__DATA UNDER STUDY__
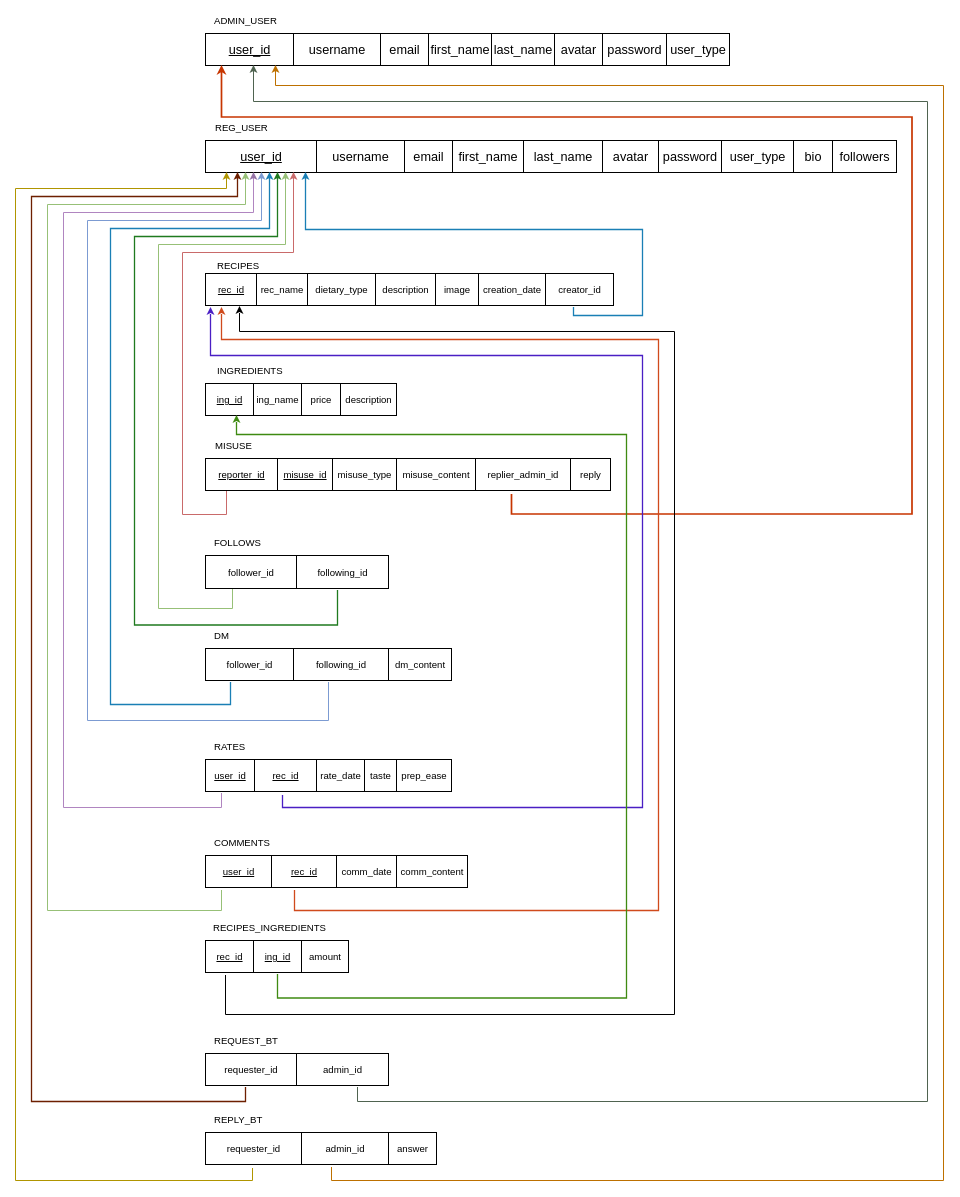
<!DOCTYPE html>
<html lang="en">
<head>
<meta charset="utf-8">
<title>Relational schema</title>
<style>
:root {
  --ink: #000; --paper: #fff;
  --orange-bold: #c73500; --orange: #d04a1c; --amber: #bd7000; --slate-green: #4f6350;
  --olive: #b09500; --brown: #6d1f00; --leaf: #97c077; --mauve: #9673a6; --lilac: #b085c0;
  --periwinkle: #7c9bd2; --blue: #1a7fb5; --forest: #1f7a1f; --rose: #c96a6a;
  --violet: #4a1fc4; --green: #3f8a12;
}
* { box-sizing: border-box; margin: 0; padding: 0; }
html, body { width: 960px; height: 1197px; overflow: hidden; background: var(--paper); }
.schema { position: relative; width: 960px; height: 1197px; color: var(--ink); font: 9.6px "Liberation Sans", Arial, sans-serif; }
.relation { position: absolute; left: 205px; top: var(--top); }
.relation h2 { position: absolute; left: var(--indent, 9px); top: var(--lift, -18px); font-size: 9.6px; font-weight: 400; line-height: 12px; white-space: nowrap; }
.columns { display: flex; height: 33px; list-style: none; border: solid var(--ink); border-width: 1px 0; }
.columns li { flex: none; display: flex; align-items: center; justify-content: center; width: var(--w); border-left: 1px solid var(--ink); white-space: nowrap; }
.columns li:last-child { border-right: 1px solid var(--ink); }
.large .columns { font-size: 12.7px; }
.key { text-decoration: underline; }
.links { position: absolute; left: 0; top: 0; }
.links path { fill: none; stroke: currentColor; stroke-width: 1; }
.links .bold path { stroke-width: 1.7; }
.links .medium path { stroke-width: 1.3; }
.links use { fill: currentColor; }
</style>
</head>
<body>
<main class="schema">
  <section class="relation large" style="--top:33px">
    <h2>ADMIN_USER</h2>
    <ul class="columns">
      <li class="key" style="--w:88px">user_id</li><li style="--w:87px">username</li><li style="--w:48px">email</li><li style="--w:63px">first_name</li><li style="--w:63px">last_name</li><li style="--w:48px">avatar</li><li style="--w:64px">password</li><li style="--w:64px">user_type</li>
    </ul>
  </section>
  <section class="relation large" style="--top:140px;--indent:10px">
    <h2>REG_USER</h2>
    <ul class="columns">
      <li class="key" style="--w:111px">user_id</li><li style="--w:88px">username</li><li style="--w:48px">email</li><li style="--w:71px">first_name</li><li style="--w:79px">last_name</li><li style="--w:56px">avatar</li><li style="--w:63px">password</li><li style="--w:72px">user_type</li><li style="--w:39px">bio</li><li style="--w:65px">followers</li>
    </ul>
  </section>
  <section class="relation" style="--top:273px;--indent:12px;--lift:-13px">
    <h2>RECIPES</h2>
    <ul class="columns">
      <li class="key" style="--w:51px">rec_id</li><li style="--w:51px">rec_name</li><li style="--w:68px">dietary_type</li><li style="--w:60px">description</li><li style="--w:43px">image</li><li style="--w:67px">creation_date</li><li style="--w:69px">creator_id</li>
    </ul>
  </section>
  <section class="relation" style="--top:383px;--indent:12px">
    <h2>INGREDIENTS</h2>
    <ul class="columns">
      <li class="key" style="--w:48px">ing_id</li><li style="--w:48px">ing_name</li><li style="--w:39px">price</li><li style="--w:57px">description</li>
    </ul>
  </section>
  <section class="relation" style="--top:458px;--indent:10px">
    <h2>MISUSE</h2>
    <ul class="columns">
      <li class="key" style="--w:72px">reporter_id</li><li class="key" style="--w:55px">misuse_id</li><li style="--w:64px">misuse_type</li><li style="--w:79px">misuse_content</li><li style="--w:95px">replier_admin_id</li><li style="--w:41px">reply</li>
    </ul>
  </section>
  <section class="relation" style="--top:555px">
    <h2>FOLLOWS</h2>
    <ul class="columns" style="height:34px">
      <li style="--w:91px">follower_id</li><li style="--w:93px">following_id</li>
    </ul>
  </section>
  <section class="relation" style="--top:648px">
    <h2>DM</h2>
    <ul class="columns">
      <li style="--w:88px">follower_id</li><li style="--w:95px">following_id</li><li style="--w:64px">dm_content</li>
    </ul>
  </section>
  <section class="relation" style="--top:759px">
    <h2>RATES</h2>
    <ul class="columns">
      <li class="key" style="--w:49px">user_id</li><li class="key" style="--w:62px">rec_id</li><li style="--w:48px">rate_date</li><li style="--w:32px">taste</li><li style="--w:56px">prep_ease</li>
    </ul>
  </section>
  <section class="relation" style="--top:855px">
    <h2>COMMENTS</h2>
    <ul class="columns">
      <li class="key" style="--w:66px">user_id</li><li class="key" style="--w:65px">rec_id</li><li style="--w:60px">comm_date</li><li style="--w:72px">comm_content</li>
    </ul>
  </section>
  <section class="relation" style="--top:940px;--indent:8px">
    <h2>RECIPES_INGREDIENTS</h2>
    <ul class="columns">
      <li class="key" style="--w:48px">rec_id</li><li class="key" style="--w:48px">ing_id</li><li style="--w:48px">amount</li>
    </ul>
  </section>
  <section class="relation" style="--top:1053px">
    <h2>REQUEST_BT</h2>
    <ul class="columns">
      <li style="--w:91px">requester_id</li><li style="--w:93px">admin_id</li>
    </ul>
  </section>
  <section class="relation" style="--top:1132px">
    <h2>REPLY_BT</h2>
    <ul class="columns">
      <li style="--w:96px">requester_id</li><li style="--w:87px">admin_id</li><li style="--w:49px">answer</li>
    </ul>
  </section>

  <svg class="links" width="960" height="1197" viewBox="0 0 960 1197" role="img" aria-label="Foreign key links">
    <defs>
      <polygon id="arrow" points="0,0 4,8 0,6 -4,8"/>
      <polygon id="arrow-bold" points="0,0 5,10 0,7 -5,10"/>
    </defs>
    <g id="reply-admin" style="color:var(--amber)">
      <path d="M331.5 1167V1180.5H943.5V85.5H275.5V71"/><use href="#arrow" x="275.5" y="65"/>
    </g>
    <g id="request-admin" style="color:var(--slate-green)">
      <path d="M357.5 1087V1101.5H927.5V101.5H253.5V71"/><use href="#arrow" x="253.5" y="65"/>
    </g>
    <g id="misuse-admin" class="bold" style="color:var(--orange-bold)">
      <path d="M511.5 494V514H912V117H221.5V72"/><use href="#arrow-bold" x="221.5" y="65"/>
    </g>
    <g id="reply-requester" style="color:var(--olive)">
      <path d="M252.5 1168V1180.5H15.5V188.5H226.5V178"/><use href="#arrow" x="226.5" y="172"/>
    </g>
    <g id="request-requester" class="medium" style="color:var(--brown)">
      <path d="M245.5 1087V1101.5H31.5V196.5H237.5V178"/><use href="#arrow" x="237.5" y="172"/>
    </g>
    <g id="comment-user" style="color:var(--leaf)">
      <path d="M221.5 890V910.5H47.5V204.5H245.5V178"/><use href="#arrow" x="245.5" y="172"/>
    </g>
    <g id="rate-user" style="color:var(--lilac)">
      <path d="M221.5 793V807.5H63.5V212.5H253.5V178"/><use href="#arrow" x="253.5" y="172" style="color:var(--mauve)"/>
    </g>
    <g id="dm-following" style="color:var(--periwinkle)">
      <path d="M328.5 682V720.5H87.5V220.5H261.5V178"/><use href="#arrow" x="261.5" y="172"/>
    </g>
    <g id="dm-follower" class="medium" style="color:var(--blue)">
      <path d="M230.5 682V704.5H110.5V228.5H269.5V178"/><use href="#arrow" x="269.5" y="172"/>
    </g>
    <g id="follows-following" class="medium" style="color:var(--forest)">
      <path d="M337.5 590V625H134.5V236.5H277.5V178"/><use href="#arrow" x="277.5" y="172"/>
    </g>
    <g id="follows-follower" style="color:var(--leaf)">
      <path d="M232.5 589V608.5H158.5V244.5H285.5V178"/><use href="#arrow" x="285.5" y="172"/>
    </g>
    <g id="misuse-reporter" style="color:var(--rose)">
      <path d="M226.5 491V514.5H182.5V252.5H293.5V178"/><use href="#arrow" x="293.5" y="172"/>
    </g>
    <g id="recipe-creator" class="medium" style="color:var(--blue)">
      <path d="M573.5 307V315.5H642.5V229.5H305.5V178"/><use href="#arrow" x="305.5" y="172"/>
    </g>
    <g id="recipe-ingredient-recipe" style="color:var(--ink)">
      <path d="M225.5 975V1014.5H674.5V331.5H239.5V313"/><use href="#arrow" x="239.5" y="306"/>
    </g>
    <g id="comment-recipe" class="medium" style="color:var(--orange)">
      <path d="M294.5 890V910.5H658.5V339.5H221.5V314"/><use href="#arrow" x="221.5" y="307"/>
    </g>
    <g id="rate-recipe" class="medium" style="color:var(--violet)">
      <path d="M282.5 795V807.5H642.5V355.5H210.5V314"/><use href="#arrow" x="210.5" y="307"/>
    </g>
    <g id="recipe-ingredient-ingredient" class="medium" style="color:var(--green)">
      <path d="M277.5 974V998H626.5V434.5H236.5V422"/><use href="#arrow" x="236.5" y="415"/>
    </g>
  </svg>
</main>
</body>
</html>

__THE PROBLEM__
An exact copy is needed of the lines from the start of the listing through the line with "border-box; margin: 0;", both end lines included and pictures excluded.

__OUTPUT BELOW__
<!DOCTYPE html>
<html lang="en">
<head>
<meta charset="utf-8">
<title>Relational schema</title>
<style>
:root {
  --ink: #000; --paper: #fff;
  --orange-bold: #c73500; --orange: #d04a1c; --amber: #bd7000; --slate-green: #4f6350;
  --olive: #b09500; --brown: #6d1f00; --leaf: #97c077; --mauve: #9673a6; --lilac: #b085c0;
  --periwinkle: #7c9bd2; --blue: #1a7fb5; --forest: #1f7a1f; --rose: #c96a6a;
  --violet: #4a1fc4; --green: #3f8a12;
}
* { box-sizing: border-box; margin: 0; padding: 0; }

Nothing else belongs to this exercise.